> **Work task**
Among the lines below, tally those that contain "rect" and respond with the total only.

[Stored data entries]
....

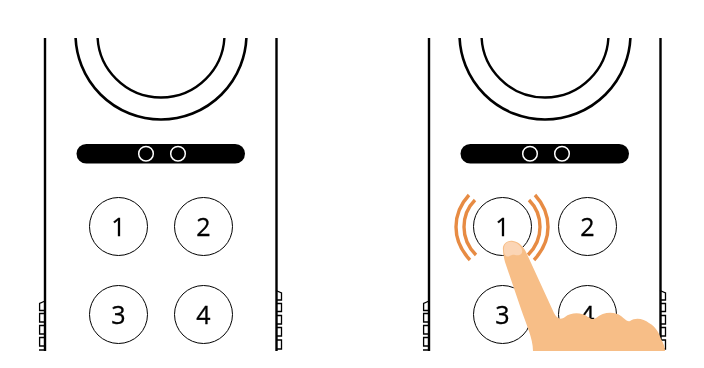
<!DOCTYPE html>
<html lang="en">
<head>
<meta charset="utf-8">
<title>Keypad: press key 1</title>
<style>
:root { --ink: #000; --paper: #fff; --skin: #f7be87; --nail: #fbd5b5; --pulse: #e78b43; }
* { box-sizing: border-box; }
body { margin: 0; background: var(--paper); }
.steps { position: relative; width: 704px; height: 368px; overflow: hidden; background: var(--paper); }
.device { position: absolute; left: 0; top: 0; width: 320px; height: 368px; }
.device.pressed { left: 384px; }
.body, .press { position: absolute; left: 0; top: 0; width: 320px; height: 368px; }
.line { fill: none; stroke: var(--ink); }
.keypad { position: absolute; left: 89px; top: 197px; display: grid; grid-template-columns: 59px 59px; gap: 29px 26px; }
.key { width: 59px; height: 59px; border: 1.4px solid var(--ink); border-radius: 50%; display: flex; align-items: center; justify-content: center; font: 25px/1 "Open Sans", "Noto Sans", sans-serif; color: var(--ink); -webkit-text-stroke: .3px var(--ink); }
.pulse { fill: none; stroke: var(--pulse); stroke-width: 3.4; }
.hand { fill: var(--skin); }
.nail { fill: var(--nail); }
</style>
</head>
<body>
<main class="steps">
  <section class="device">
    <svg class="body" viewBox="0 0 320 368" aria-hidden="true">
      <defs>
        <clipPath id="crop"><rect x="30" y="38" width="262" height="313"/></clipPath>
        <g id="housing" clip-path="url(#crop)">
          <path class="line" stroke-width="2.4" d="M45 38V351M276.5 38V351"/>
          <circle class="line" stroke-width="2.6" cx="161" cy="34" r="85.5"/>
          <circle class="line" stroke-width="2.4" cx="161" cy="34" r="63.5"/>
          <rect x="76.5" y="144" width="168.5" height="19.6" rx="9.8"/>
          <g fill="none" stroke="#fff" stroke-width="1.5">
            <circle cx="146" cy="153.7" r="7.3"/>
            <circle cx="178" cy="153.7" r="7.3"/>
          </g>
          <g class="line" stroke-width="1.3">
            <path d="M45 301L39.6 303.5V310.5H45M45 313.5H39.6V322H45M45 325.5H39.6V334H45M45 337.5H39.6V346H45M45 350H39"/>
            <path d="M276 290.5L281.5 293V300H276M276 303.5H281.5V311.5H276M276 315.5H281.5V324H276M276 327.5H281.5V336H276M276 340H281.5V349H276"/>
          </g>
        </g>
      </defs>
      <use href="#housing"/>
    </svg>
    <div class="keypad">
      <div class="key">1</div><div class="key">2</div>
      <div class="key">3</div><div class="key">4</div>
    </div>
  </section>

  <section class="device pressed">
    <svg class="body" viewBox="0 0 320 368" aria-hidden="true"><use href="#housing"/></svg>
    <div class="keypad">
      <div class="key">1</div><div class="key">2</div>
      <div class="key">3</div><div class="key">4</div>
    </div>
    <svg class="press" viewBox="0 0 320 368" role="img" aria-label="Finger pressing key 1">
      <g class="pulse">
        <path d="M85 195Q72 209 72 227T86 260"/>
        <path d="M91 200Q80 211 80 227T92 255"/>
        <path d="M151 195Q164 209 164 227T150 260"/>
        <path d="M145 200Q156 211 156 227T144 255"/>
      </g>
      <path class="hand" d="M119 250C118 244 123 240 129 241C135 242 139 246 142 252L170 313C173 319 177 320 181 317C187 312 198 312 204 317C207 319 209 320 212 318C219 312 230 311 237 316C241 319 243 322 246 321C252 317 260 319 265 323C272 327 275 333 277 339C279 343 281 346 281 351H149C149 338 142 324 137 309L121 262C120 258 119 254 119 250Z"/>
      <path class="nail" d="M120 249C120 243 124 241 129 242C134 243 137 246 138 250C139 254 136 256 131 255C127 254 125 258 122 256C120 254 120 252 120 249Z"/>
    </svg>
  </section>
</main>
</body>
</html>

....

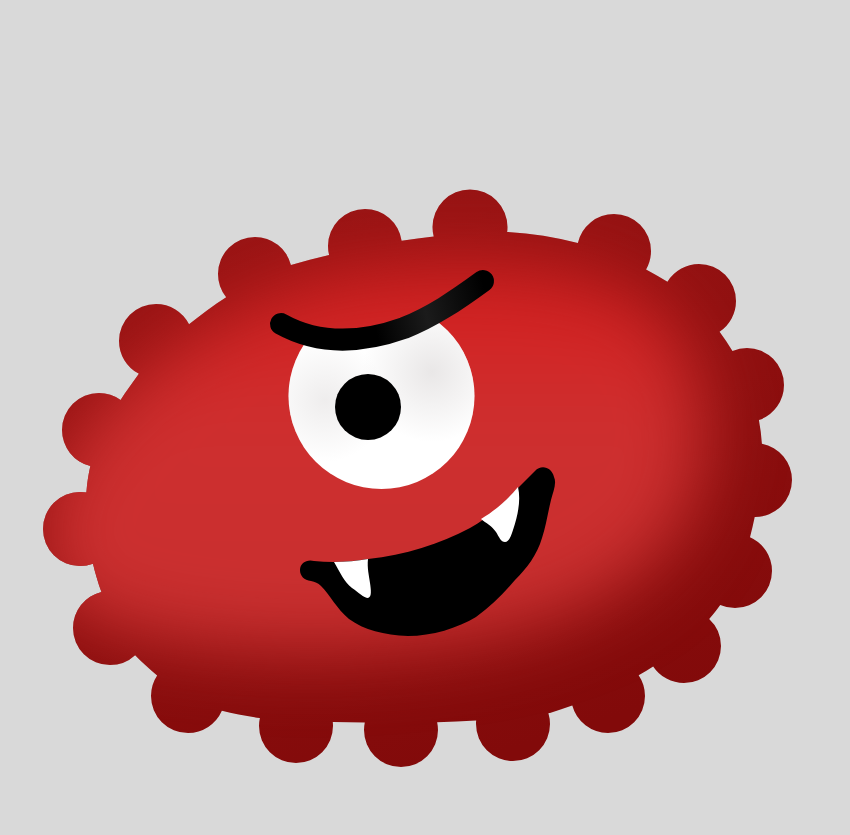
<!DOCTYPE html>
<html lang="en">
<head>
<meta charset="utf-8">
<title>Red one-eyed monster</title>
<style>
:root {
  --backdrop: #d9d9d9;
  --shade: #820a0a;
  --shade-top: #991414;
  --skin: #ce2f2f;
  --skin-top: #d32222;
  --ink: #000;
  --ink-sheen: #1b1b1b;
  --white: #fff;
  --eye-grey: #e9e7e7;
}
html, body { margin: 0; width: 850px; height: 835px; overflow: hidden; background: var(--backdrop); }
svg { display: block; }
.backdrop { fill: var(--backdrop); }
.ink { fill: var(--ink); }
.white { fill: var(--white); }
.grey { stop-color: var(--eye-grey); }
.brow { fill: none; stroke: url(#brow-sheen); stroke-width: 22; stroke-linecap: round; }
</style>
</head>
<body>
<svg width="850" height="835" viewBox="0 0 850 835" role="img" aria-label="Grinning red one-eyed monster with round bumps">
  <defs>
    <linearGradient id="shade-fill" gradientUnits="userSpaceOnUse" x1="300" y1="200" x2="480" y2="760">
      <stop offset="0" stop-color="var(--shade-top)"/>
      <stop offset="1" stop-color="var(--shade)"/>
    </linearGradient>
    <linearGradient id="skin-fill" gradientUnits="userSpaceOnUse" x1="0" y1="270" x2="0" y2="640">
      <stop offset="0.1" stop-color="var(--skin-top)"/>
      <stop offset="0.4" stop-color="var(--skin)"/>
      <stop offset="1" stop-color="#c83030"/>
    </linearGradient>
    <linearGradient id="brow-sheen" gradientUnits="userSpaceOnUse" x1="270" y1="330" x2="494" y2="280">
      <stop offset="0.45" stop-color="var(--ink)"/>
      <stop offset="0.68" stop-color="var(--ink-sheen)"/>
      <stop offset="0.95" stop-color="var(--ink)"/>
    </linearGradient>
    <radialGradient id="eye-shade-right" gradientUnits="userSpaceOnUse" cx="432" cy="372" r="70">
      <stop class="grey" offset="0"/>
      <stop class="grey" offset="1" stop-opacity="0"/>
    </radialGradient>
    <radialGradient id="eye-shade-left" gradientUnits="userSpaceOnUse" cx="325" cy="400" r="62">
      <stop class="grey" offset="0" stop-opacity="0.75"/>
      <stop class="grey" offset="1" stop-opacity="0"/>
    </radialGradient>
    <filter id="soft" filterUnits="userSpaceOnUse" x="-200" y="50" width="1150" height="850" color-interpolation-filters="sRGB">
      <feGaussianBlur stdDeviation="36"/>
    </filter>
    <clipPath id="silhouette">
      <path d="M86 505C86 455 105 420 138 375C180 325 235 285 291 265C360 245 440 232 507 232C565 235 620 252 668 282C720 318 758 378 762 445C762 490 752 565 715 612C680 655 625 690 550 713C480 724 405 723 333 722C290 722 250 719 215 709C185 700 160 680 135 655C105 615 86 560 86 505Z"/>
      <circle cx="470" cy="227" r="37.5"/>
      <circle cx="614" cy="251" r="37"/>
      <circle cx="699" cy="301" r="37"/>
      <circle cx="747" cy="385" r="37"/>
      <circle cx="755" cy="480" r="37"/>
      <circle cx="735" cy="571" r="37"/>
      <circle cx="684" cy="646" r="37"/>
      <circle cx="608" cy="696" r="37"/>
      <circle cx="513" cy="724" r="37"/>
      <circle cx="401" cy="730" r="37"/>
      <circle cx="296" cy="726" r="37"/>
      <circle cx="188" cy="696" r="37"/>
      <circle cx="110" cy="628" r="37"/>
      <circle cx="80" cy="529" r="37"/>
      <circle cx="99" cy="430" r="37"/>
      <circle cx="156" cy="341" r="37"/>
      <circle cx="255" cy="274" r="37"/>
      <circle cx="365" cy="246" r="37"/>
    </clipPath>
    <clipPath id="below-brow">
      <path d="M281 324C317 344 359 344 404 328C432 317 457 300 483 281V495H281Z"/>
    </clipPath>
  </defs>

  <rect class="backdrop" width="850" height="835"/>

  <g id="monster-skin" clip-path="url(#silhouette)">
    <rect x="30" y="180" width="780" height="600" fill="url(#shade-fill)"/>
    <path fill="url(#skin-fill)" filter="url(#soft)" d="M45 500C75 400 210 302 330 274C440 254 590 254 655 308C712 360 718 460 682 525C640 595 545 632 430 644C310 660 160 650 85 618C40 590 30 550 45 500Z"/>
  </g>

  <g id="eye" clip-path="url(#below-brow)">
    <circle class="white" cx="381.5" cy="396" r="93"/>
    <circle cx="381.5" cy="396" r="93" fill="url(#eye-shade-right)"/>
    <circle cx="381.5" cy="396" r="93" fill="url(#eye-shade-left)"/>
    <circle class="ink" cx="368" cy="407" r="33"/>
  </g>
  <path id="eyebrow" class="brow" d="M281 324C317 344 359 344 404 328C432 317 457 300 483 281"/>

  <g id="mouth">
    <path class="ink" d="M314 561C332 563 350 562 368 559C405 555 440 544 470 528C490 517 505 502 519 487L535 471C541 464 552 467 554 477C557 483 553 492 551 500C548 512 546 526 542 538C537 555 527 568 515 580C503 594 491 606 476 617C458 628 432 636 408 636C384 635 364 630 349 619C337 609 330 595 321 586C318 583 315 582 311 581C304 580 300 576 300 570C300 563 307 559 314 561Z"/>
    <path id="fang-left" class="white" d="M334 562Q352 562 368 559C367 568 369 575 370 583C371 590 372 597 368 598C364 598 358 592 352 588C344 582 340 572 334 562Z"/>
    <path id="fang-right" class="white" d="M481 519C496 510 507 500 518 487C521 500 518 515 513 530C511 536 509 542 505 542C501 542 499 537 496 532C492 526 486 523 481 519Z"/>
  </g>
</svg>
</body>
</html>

....

> **Written answer**
4